Jim once asked a chief in Kono district what would happen if…
We should always be careful with the information we get when we ask one person one thing at one time. In the WNF post, Acemoglu and Robinson present “chiefs” as an institution holding back development, for their arbitrary allocation of land and their repressive nature. After conducting my own research on village headmen and chieftaincy in Malawi — where headmen also have power over land — I don’t walk away with the same impression as many other scholars who see a chief as a “decentralized despot.” Sure, the overwhelming majority of headmen in Malawi were not elected to their positions (only 14% in my sample) — but does that mean that they will rule selfishly?
Think about rule from the perspective of the headman. Under what conditions would he not want his village to prosper? Sure, it’s possible there are jerks who don’t want anyone to do well except themselves. But in my own experience researching headmen in Malawi, I spoke with headmen who would boast about the economic prosperity their villagers found just as frequently as they would discuss the hardships some of their villagers were faced with. Many of them were very proud of their appointment to act as custodian of the village and saw their position as a meaningful opportunity to improve life in the area.
Now, think about rule from the perspective of the villagers. Do you have no agency when the headman turns out to be a jerk who is trying to keep his people down? In Malawi, I learned of headmen and higher-up traditional authorities who were deposed for not serving the interests of their people. It was uncommon, but I attribute the infrequency to the fact that traditional authorities rarely ruled like selfish jerks. When they did, there was almost always an opportunity for a villager to complain to a higher authority. (If not in the line of chieftaincy, there are also “modern” avenues of reprieve, i.e., the police. Based again on my experience in Malawi, I’d be more confident in the traditional authority than the police to sort something out fairly.) Even if the villager did not take the complaint to a higher-up, there is also power in gossip, power in abstention from participating in village activities, etc. Villagers have a range of strategies to choose from when dealing with a headman who is a selfish jerk.

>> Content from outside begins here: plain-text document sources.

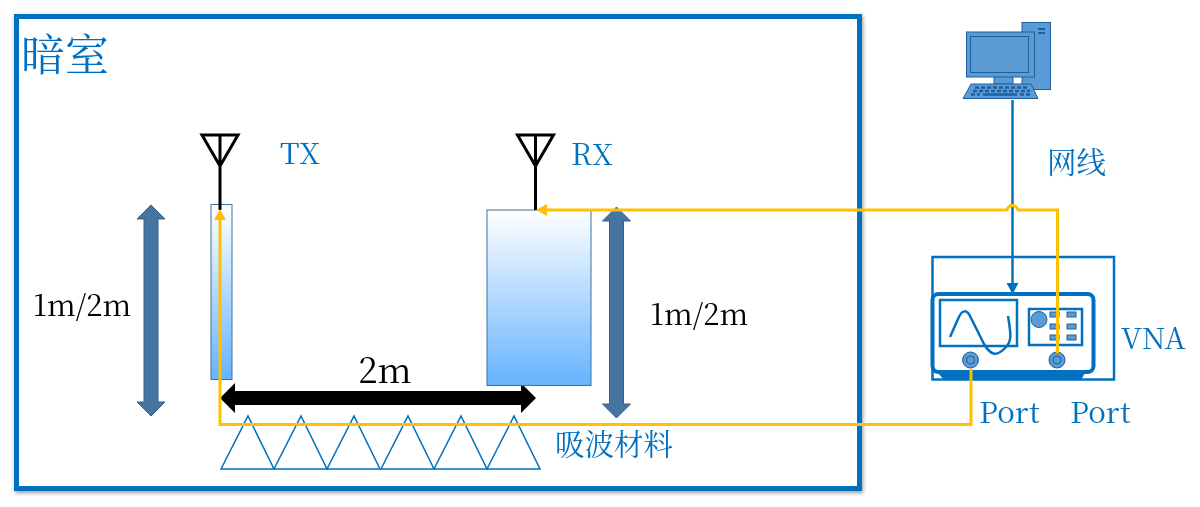
<!DOCTYPE html>
<html lang="zh-CN">
<head>
<meta charset="utf-8">
<title>暗室 TX / RX 测试连接图</title>
<style>
:root {
  --blue: #0070c0;
  --device: #5b9bd5;
  --device-line: #1f5f9e;
  --arrow: #4474a2;
  --arrow-line: #38618a;
  --cable: #ffc000;
  --ink: #000;
}
* { box-sizing: border-box; }
html, body { margin: 0; }
body { width: 1200px; height: 507px; overflow: hidden; background: #fff; }
.diagram {
  position: relative; width: 1200px; height: 507px; overflow: hidden;
  font: 29.5px/1 "Noto Serif CJK SC", "Noto Serif", serif; color: var(--blue);
}
.chamber {
  position: absolute; left: 14px; top: 14px; width: 848px; height: 477px;
  border: 5px solid var(--blue); box-shadow: 1px 2px 4px rgba(0,0,0,.4);
}
.wiring { position: absolute; left: 0; top: 0; }
.label { position: absolute; white-space: nowrap; }
.chamber-title { left: 21px; top: 30px; font-size: 44px; }
.tx { left: 280px; top: 137px; }
.rx { left: 571px; top: 138px; }
.network { left: 1047px; top: 146px; }
.vna { left: 1121px; top: 322px; }
.port-1 { left: 979px; top: 396px; }
.port-2 { left: 1070px; top: 396px; }
.absorber { left: 555px; top: 428px; }
.measure { color: var(--ink); }
.height-tx { left: 33px; top: 289px; }
.height-rx { left: 650px; top: 298px; }
.distance { left: 358px; top: 351px; font-size: 35px; }
.blue-line { fill: none; stroke: var(--blue); }
.blue-fill { fill: var(--blue); }
.cable { fill: none; stroke: var(--cable); stroke-width: 3; }
.cable-tip { fill: var(--cable); }
.device { fill: var(--device); stroke: var(--device-line); }
.stand { fill: url(#stand-fill); stroke: #41719c; }
.span { fill: var(--arrow); stroke: var(--arrow-line); }
</style>
</head>
<body>
<main class="diagram">
  <div class="chamber"></div>

  <svg class="wiring" width="1200" height="507" viewBox="0 0 1200 507" aria-hidden="true">
    <defs>
      <linearGradient id="stand-fill" x1="0" y1="0" x2="0" y2="1">
        <stop offset="0" stop-color="#fff"/>
        <stop offset="1" stop-color="#66b3ff"/>
      </linearGradient>
      <g id="antenna" fill="none" stroke="#000" stroke-width="3">
        <path d="M-18 0H18L0 31ZM0 0V75"/>
      </g>
      <path id="height-arrow" d="M0 0L14 14H7V197H14L0 211L-14 197H-7V14H-14Z"/>
      <path id="cone" d="M0 53L27 0L53 53Z"/>
      <g id="connector" class="device">
        <circle r="8"/>
        <circle r="4"/>
      </g>
      <rect id="key" class="device" width="9" height="5"/>
    </defs>

    <!-- dimensions -->
    <path d="M220 398L235 383V391H521V383L536 398L521 413V405H235V413Z"/>
    <use class="span" href="#height-arrow" x="151" y="205"/>
    <use class="span" href="#height-arrow" x="616.5" y="207"/>

    <!-- antenna stands -->
    <rect class="stand" x="211" y="204.5" width="21" height="175"/>
    <rect class="stand" x="487" y="210" width="104" height="175.5"/>
    <use href="#antenna" x="220" y="135"/>
    <use href="#antenna" x="535.5" y="135"/>

    <!-- absorber cones -->
    <g class="blue-line" stroke-width="1.5">
      <use href="#cone" x="221" y="416"/>
      <use href="#cone" x="274" y="416"/>
      <use href="#cone" x="327" y="416"/>
      <use href="#cone" x="381" y="416"/>
      <use href="#cone" x="434" y="416"/>
      <use href="#cone" x="487" y="416"/>
    </g>

    <!-- computer -->
    <g class="device">
      <rect x="1022" y="22.5" width="28.5" height="67"/>
      <path d="M1038 29H1045M1038 33H1045" stroke-width="2"/>
      <path d="M994 76H1013V84H994Z"/>
      <rect x="966.5" y="32" width="68" height="45"/>
      <rect x="970.5" y="36.5" width="58" height="36"/>
      <path d="M971 84H1031L1038 98.5H963Z"/>
      <g fill="none" stroke-width="2.5" stroke-dasharray="4 2">
        <path d="M975 87.5H1028M973 91H1030M971 94.5H980M1020 94.5H1031"/>
      </g>
      <path d="M983 94.5H1017" stroke-width="2.5"/>
    </g>

    <!-- network analyser -->
    <rect class="blue-line" x="932.5" y="257" width="181.5" height="122.5" stroke-width="2.5"/>
    <path class="blue-fill" d="M938 373H1085L1081 380H944Z"/>
    <rect x="932.5" y="294" width="161" height="78" rx="6" fill="#fff" stroke="#0070c0" stroke-width="4"/>
    <rect class="blue-line" x="940" y="300" width="77" height="46" stroke-width="2.5"/>
    <path class="blue-line" d="M950 337L958 319C962 309 967 309 971 318L984 344C991 356 997 357 1006 347C1012 341 1011 334 1008 316" stroke-width="2.5"/>
    <rect class="blue-line" x="1029" y="309" width="53" height="36" stroke-width="2.5"/>
    <circle class="device" cx="1039" cy="319.5" r="8"/>
    <use href="#key" x="1050" y="312"/>
    <use href="#key" x="1067" y="312"/>
    <use href="#key" x="1050" y="324"/>
    <use href="#key" x="1067" y="324"/>
    <use href="#key" x="1050" y="335"/>
    <use href="#key" x="1067" y="335"/>
    <use href="#connector" x="970.5" y="360"/>
    <use href="#connector" x="1057" y="360"/>

    <!-- network cable -->
    <path class="blue-line" d="M1012.5 100V285" stroke-width="2.5"/>
    <path class="blue-fill" d="M1006.5 283H1018.5L1012.5 294Z"/>

    <!-- signal cables -->
    <path class="cable" d="M971 369V424.5H220V218"/>
    <path class="cable-tip" d="M220 209L226 220H214Z"/>
    <path class="cable" d="M1057.5 353V210H1018C1016 204 1009 204 1007 210H545"/>
    <path class="cable-tip" d="M536 210L547 204V216Z"/>
  </svg>

  <span class="label chamber-title">暗室</span>
  <span class="label tx">TX</span>
  <span class="label rx">RX</span>
  <span class="label network">网线</span>
  <span class="label vna">VNA</span>
  <span class="label port-1">Port</span>
  <span class="label port-2">Port</span>
  <span class="label absorber">吸波材料</span>
  <span class="label measure height-tx">1m/2m</span>
  <span class="label measure height-rx">1m/2m</span>
  <span class="label measure distance">2m</span>
</main>
</body>
</html>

If we think about the relationship between the headman and the villagers as a strategic interaction, where the villagers have agency to make decisions that can affect outcomes, we can have expectations about how the headman will behave, considering he will take into account the potential strategies villagers could choose from. If his goal — like that of many politicians — is to stay in office, we should expect he will behave in ways that respect the power of ordinary villagers to challenge his rule.
Here is another quote from the blog post:
Chiefs also use their power to coerce youths to work for them on their plantations and in building roads and other local public goods.
First, in my research on chieftaincy in Malawi, I have never heard of a headman coercing anyone to work on his farm. There was a traditional authority I interviewed who had a great deal of land, and I noticed a number of villagers working his land. So I asked him (and them) about the arrangements. He had hired them as laborers and was paying a fair wage. Why would he do that if he could coerce them instead? Because he actually wants his crops to grow, and to do that, you’ve got to motivate people to do good work. But maybe the lack of coercion by traditional authorities I saw is another way in which Sierra Leone (from where the Acemoglu and Robinson story draws) and Malawi are different.
Second, I would hope that headmen would use their power toward the provision of local public goods. Public goods don’t provide themselves. In fact, there’s plenty of research that has shown just how hard it is to get people to act collectively. From what we know of rural Africa, there is most certainly a need for public goods, not just because there are few but because of the positive impact on development public goods can have. That doesn’t mean I think it’s okay for headmen to act like jerks to get people out to mould bricks for a new primary school. However, I do think it’s fair to fine villagers who fail to contribute to public works projects. The better-off villagers saw this as a tax they were willing to pay to forego participating in the village development activity.
I don’t want you to read this post and think I believe chieftaincy is the institution which will be key to Africa’s development. Rather, I think we should have a critical, dispassionate approach to studying institutions in rural Africa, even ones that might seem distasteful to Westerners who value competitive elections. As MSU Political Scientist Carolyn Logan has found, the influence of traditional authorities is “widely accepted as a given.” Instead of lamenting chieftaincy (and using a singular example to do so), let’s ask how the institution of chieftaincy can be a mechanism through which a country can develop. Or some other useful question.
A final blogging-related rant about Why Nations Fail— why would you have a blog without a comments section?